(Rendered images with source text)

_ _ _ _ _ _ _

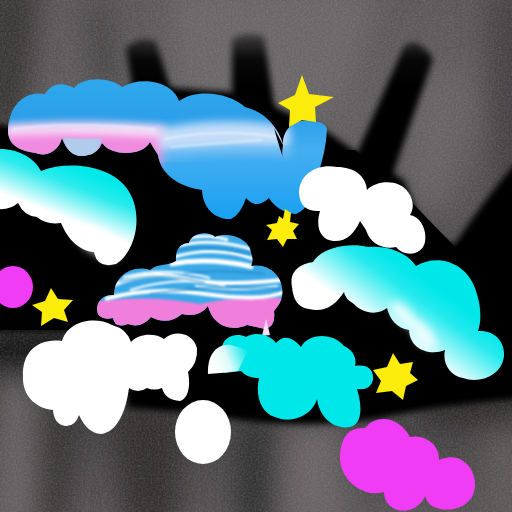
<!DOCTYPE html>
<html lang="en">
<head>
<meta charset="utf-8">
<title>Clouds and stars</title>
<style>
:root{--cloth:#5d595a;--ink:#000;--sky:#27a3ee;--aqua:#00e7ea;--pink:#f03cf5;--candy:#f07fdc;--white:#fff;--star:#fbec0c}
html,body{margin:0;width:512px;height:512px;overflow:hidden;background:var(--cloth)}
svg{display:block}
.ink{fill:var(--ink)}
.aqua{fill:var(--aqua)}
.pink{fill:var(--pink)}
.candy{fill:var(--candy)}
.white{fill:var(--white)}
.stars{fill:var(--star)}
</style>
</head>
<body>
<svg width="512" height="512" viewBox="0 0 512 512" role="img" aria-label="Paper-cut clouds and yellow stars over a black shape on grey cloth">
<defs>
<linearGradient id="cloth-shade" x2="0" y2="1">
<stop offset="0" stop-color="#5b5758"/><stop offset=".25" stop-color="#615d5e"/><stop offset=".55" stop-color="#464344"/><stop offset=".72" stop-color="#3a3838"/><stop offset="1" stop-color="#565253"/>
</linearGradient>
<linearGradient id="finger-fade" gradientUnits="userSpaceOnUse" x1="0" y1="32" x2="0" y2="85">
<stop offset="0" stop-color="#000" stop-opacity=".35"/><stop offset=".5" stop-color="#000" stop-opacity=".92"/><stop offset="1" stop-color="#000"/>
</linearGradient>
<linearGradient id="sky-fade" gradientUnits="userSpaceOnUse" x1="0" y1="80" x2="0" y2="220">
<stop offset="0" stop-color="#2ea8ec"/><stop offset=".27" stop-color="#2c9fe9"/><stop offset=".5" stop-color="#45aef0"/><stop offset="1" stop-color="#18a0f2"/>
</linearGradient>
<linearGradient id="left-aqua" gradientUnits="userSpaceOnUse" x1="72" y1="166" x2="50" y2="222">
<stop offset="0" stop-color="#00e9e9"/><stop offset=".3" stop-color="#2cebed"/><stop offset=".85" stop-color="#fff"/>
</linearGradient>
<linearGradient id="right-aqua" gradientUnits="userSpaceOnUse" x1="390" y1="255" x2="352" y2="308">
<stop offset="0" stop-color="#00e7ea"/><stop offset=".3" stop-color="#25eaee"/><stop offset="1" stop-color="#fff"/>
</linearGradient>
<linearGradient id="tip-white" gradientUnits="userSpaceOnUse" x1="213" y1="365" x2="248" y2="350">
<stop offset="0" stop-color="#fff"/><stop offset=".4" stop-color="#dffafa"/><stop offset="1" stop-color="#00e7ea"/>
</linearGradient>
<filter id="blur-wide" x="-50%" y="-50%" width="200%" height="200%"><feGaussianBlur stdDeviation="14"/></filter>
<filter id="blur-edge" x="-20%" y="-20%" width="140%" height="140%"><feGaussianBlur stdDeviation="3"/></filter>
<filter id="blur-band" x="-20%" y="-60%" width="140%" height="220%"><feGaussianBlur stdDeviation="4"/></filter>
<filter id="blur-stroke" x="-10%" y="-60%" width="120%" height="220%"><feGaussianBlur stdDeviation=".9"/></filter>
<filter id="grain" x="0" y="0" width="100%" height="100%">
<feTurbulence type="fractalNoise" baseFrequency=".55" numOctaves="3" seed="4"/>
<feColorMatrix values="0 0 0 0 .5  0 0 0 0 .5  0 0 0 0 .5  .9 0 0 0 -.3"/>
</filter>
<path id="sky-cloud" d="M8 130C9 106 24 90 45 94C52 83 62 82 74 88C84 76 110 77 122 87C141 76 172 81 179 101C197 88 230 93 245 107C262 111 276 123 283 144C283 130 293 119 309 121Q325 121 327 129Q326 152 317 177C314 196 308 209 296 214C284 214 273 205 269 198Q256 210 246 198Q241 214 231 219C218 220 203 211 202 190C181 187 161 176 158 155L150 142C143 156 112 157 102 143Q98 153 88 155Q70 160 62 138C58 153 44 157 36 153C18 151 8 144 8 130Z"/>
<path id="striped-cloud" d="M97 310C97 299 105 294 114 295C114 277 131 264 150 270C158 263 169 266 176 261C175 248 182 243 189 243C191 233 208 230 215 237C229 231 250 239 251 253C253 258 253 262 251 266C270 262 285 278 282 296C281 303 277 307 274 311Q276 327 265 329L247 325C235 331 214 329 208 306Q199 318 182 314Q168 326 151 317Q141 329 128 324Q115 329 113 318Q98 321 97 310Z"/>
<clipPath id="sky-clip"><use href="#sky-cloud"/></clipPath>
<clipPath id="striped-clip"><use href="#striped-cloud"/></clipPath>
</defs>

<g id="cloth">
<rect width="512" height="512" fill="url(#cloth-shade)"/>
<g filter="url(#blur-wide)">
<path d="M-20 -20H40L26 130H-20Z" fill="#383536"/>
<path d="M84 0L110 0L122 90H92Z" fill="#474445"/>
<path d="M170 -10H380L340 110H180Z" fill="#6b6667"/>
<path d="M485 -10H540V220H490Z" fill="#454142"/>
<path d="M420 90L470 70L445 220L405 190Z" fill="#686465"/>
<path d="M-20 325H150V375H-20Z" fill="#191818"/>
<path d="M0 380H32V530H0Z" fill="#6a6566"/>
<path d="M45 400H80L65 530H35Z" fill="#343132"/>
<path d="M110 400H180V530H125Z" fill="#302e2e"/>
<path d="M240 420H275V530H235Z" fill="#2f2d2d"/>
<path d="M285 425H345V530H280Z" fill="#696465"/>
<path d="M420 385H530V425H425Z" fill="#2d2b2b"/>
<path d="M485 430H530V530H490Z" fill="#5d5959"/>
</g>
<rect width="512" height="512" filter="url(#grain)" opacity=".38"/>
</g>

<g id="black-hand">
<g fill="url(#finger-fade)" filter="url(#blur-edge)">
<path d="M126 48Q141 34 156 42L177 110H136Z"/>
<path d="M232 40Q246 29 264 37L277 125H232Z"/>
<path d="M404 46Q418 35 433 59L390 182L354 160Z"/>
</g>
<path class="ink" filter="url(#blur-edge)" d="M-10 124L40 128L135 85L230 92L282 110L325 130L356 152L404 180L425 232L454 245Q488 194 520 158V399Q440 405 380 418Q290 432 205 414L128 408L120 330L-10 330Z"/>
<path class="ink" d="M0 150H200L355 150L395 185L455 247L512 215V390L365 414H210L110 330H0Z"/>
</g>

<g id="sky-cloud-group">
<use href="#sky-cloud" fill="url(#sky-fade)"/>
<g clip-path="url(#sky-clip)">
<path d="M0 127Q70 121 165 128L162 165H0Z" fill="#f08be0" filter="url(#blur-band)"/>
<path class="white" d="M5 126Q80 120 165 126L160 137Q80 131 5 135Z" opacity=".8" filter="url(#blur-band)"/>
<path d="M158 129Q220 115 290 127V147Q220 145 158 151Z" fill="#dce6fb" opacity=".85" filter="url(#blur-band)"/>
<path d="M160 158Q225 148 292 154" fill="none" stroke="#a4d0f6" stroke-width="5" opacity=".6" filter="url(#blur-band)"/>
<path d="M63 138L102 139L95 158H68Z" fill="#a9d3ee" opacity=".9" filter="url(#blur-stroke)"/>
<g fill="none" stroke="#fff" stroke-width="1.6" opacity=".6" filter="url(#blur-stroke)">
<path d="M12 129Q70 121 155 129M164 139Q220 128 278 137M170 147L262 140"/>
</g>
</g>
<path class="ink" d="M283 145Q281 155 284 160Q280 150 274 128Z"/>
</g>

<g id="left-aqua-cloud">
<path fill="url(#left-aqua)" d="M-2 149C16 148 34 157 41 171C69 160 108 166 125 186C145 210 137 251 116 264Q97 269 94 252C80 251 68 240 61 223Q46 225 37 217Q24 216 18 203Q10 210 -2 209Z"/>
<path class="white" filter="url(#blur-band)" d="M72 230Q95 220 106 235Q125 245 118 258Q105 264 97 254Q82 250 72 230Z" opacity=".75"/>
</g>

<g id="striped-cloud-group">
<use href="#striped-cloud" fill="#3ba9e8"/>
<g clip-path="url(#striped-clip)">
<path class="candy" d="M90 302Q150 294 200 304Q250 294 290 299V335H90Z" filter="url(#blur-stroke)"/>
<g fill="none" stroke="#fff" filter="url(#blur-stroke)">
<path stroke-width="3" d="M174 247Q210 236 255 250M174 257Q214 245 254 259M183 239Q207 233 228 240"/>
<path stroke-width="5" d="M170 264Q209 257 253 267"/>
<path stroke-width="4" d="M111 286Q148 269 183 278T282 280M105 299Q150 286 205 294T285 292"/>
<path stroke-width="2" d="M123 277Q166 266 210 278M130 290Q180 275 225 286M195 286Q235 292 278 286"/>
</g>
<g fill="none" stroke="#147fc3" stroke-width="1.6" opacity=".7" filter="url(#blur-stroke)">
<path d="M176 251Q205 243 250 254M120 282Q160 271 205 283M150 294Q210 284 280 289M184 273Q220 269 264 274"/>
</g>
</g>
<path d="M262 336L266 319L270 335Z" fill="#fbdcf5"/>
</g>

<g id="right-aqua-cloud">
<path fill="url(#right-aqua)" d="M292 287C289 271 300 264 313 262C322 247 350 242 368 247C390 245 408 254 416 266C438 253 466 263 475 288C481 304 482 320 478 331C495 330 505 342 504 356C502 376 479 384 463 378C450 376 442 363 445 350C430 356 410 350 409 330C397 328 390 320 387 308C377 316 362 313 354 304Q345 299 344 292C336 305 324 313 309 309C298 308 293 299 292 287Z"/>
<path class="white" filter="url(#blur-band)" d="M389 302Q406 300 414 317Q434 327 437 347Q417 350 412 328Q398 325 389 302Z" opacity=".8"/>
</g>

<g id="lower-aqua-cloud">
<path class="aqua" d="M222 349C222 337 236 332 246 337C255 331 270 334 276 343Q287 331 301 347C309 332 334 333 344 346C353 350 357 358 355 366C367 364 374 369 373 380Q370 391 357 389C362 405 363 424 350 427C333 430 319 416 317 399C312 416 291 424 275 417C261 413 255 396 259 378Q247 378 241 371L224 373Z"/>
<path fill="url(#tip-white)" d="M208 374C207 356 216 343 231 345L248 350L238 371Q224 373 208 374Z"/>
</g>

<g id="white-clouds" class="white">
<path d="M299 193C299 173 319 163 337 167C354 167 366 176 367 190C378 179 400 180 408 192C414 200 414 209 410 215C421 217 427 230 425 242C422 256 404 257 396 247C384 250 370 244 366 230Q362 224 360 221C354 234 346 242 333 241C321 240 315 228 320 211Q300 212 299 193Z"/>
<path d="M23 376C22 353 37 338 62 341C67 322 94 315 112 325Q127 329 131 342C139 333 156 333 164 339C175 329 193 333 197 348Q198 363 188 372C191 386 188 399 180 401Q165 400 162 388Q154 391 147 388Q138 394 129 388C126 410 118 432 101 434Q87 433 79 415Q75 427 65 426Q54 424 53 410C34 408 22 394 23 376Z"/>
<ellipse cx="203" cy="432" rx="28" ry="32"/>
</g>

<g id="pink-shapes" class="pink">
<ellipse cx="13" cy="287" rx="20" ry="21"/>
<path d="M340 460C340 439 347 427 365 428C376 414 399 416 410 437C424 434 440 444 439 460C460 450 476 468 475 485C475 504 456 512 440 509Q428 507 425 496C419 511 399 516 388 504Q384 499 384 492C366 498 342 483 340 460Z"/>
</g>

<g id="stars" class="stars">
<path d="M302 75L309 94L334 97L315 107L316 122L302 120L289 127L290 110L278 103L295 95Z"/>
<path d="M285 209L291 213L290 222L299 224L293 231L297 239L287 239L283 247L277 239L267 240L272 230L266 225L277 223L279 216L283 219Z"/>
<path d="M51 288L58 299L73 300L64 310L68 322L54 318L41 326L42 312L32 305L45 301Z"/>
<path d="M393 353L400 364L413 362L410 373L418 380L406 386L403 400L392 391L376 393L381 381L373 370L387 367Z"/>
</g>
</svg>
</body>
</html>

_ _ _ _ _ _ _

▶ _Assigned task_:
Search the entries above for the word "pink" and copy each line where it appears.

▶ _Response to the task_:
:root{--cloth:#5d595a;--ink:#000;--sky:#27a3ee;--aqua:#00e7ea;--pink:#f03cf5;--candy:#f07fdc;--white:#fff;--star:#fbec0c}
.pink{fill:var(--pink)}
<g id="pink-shapes" class="pink">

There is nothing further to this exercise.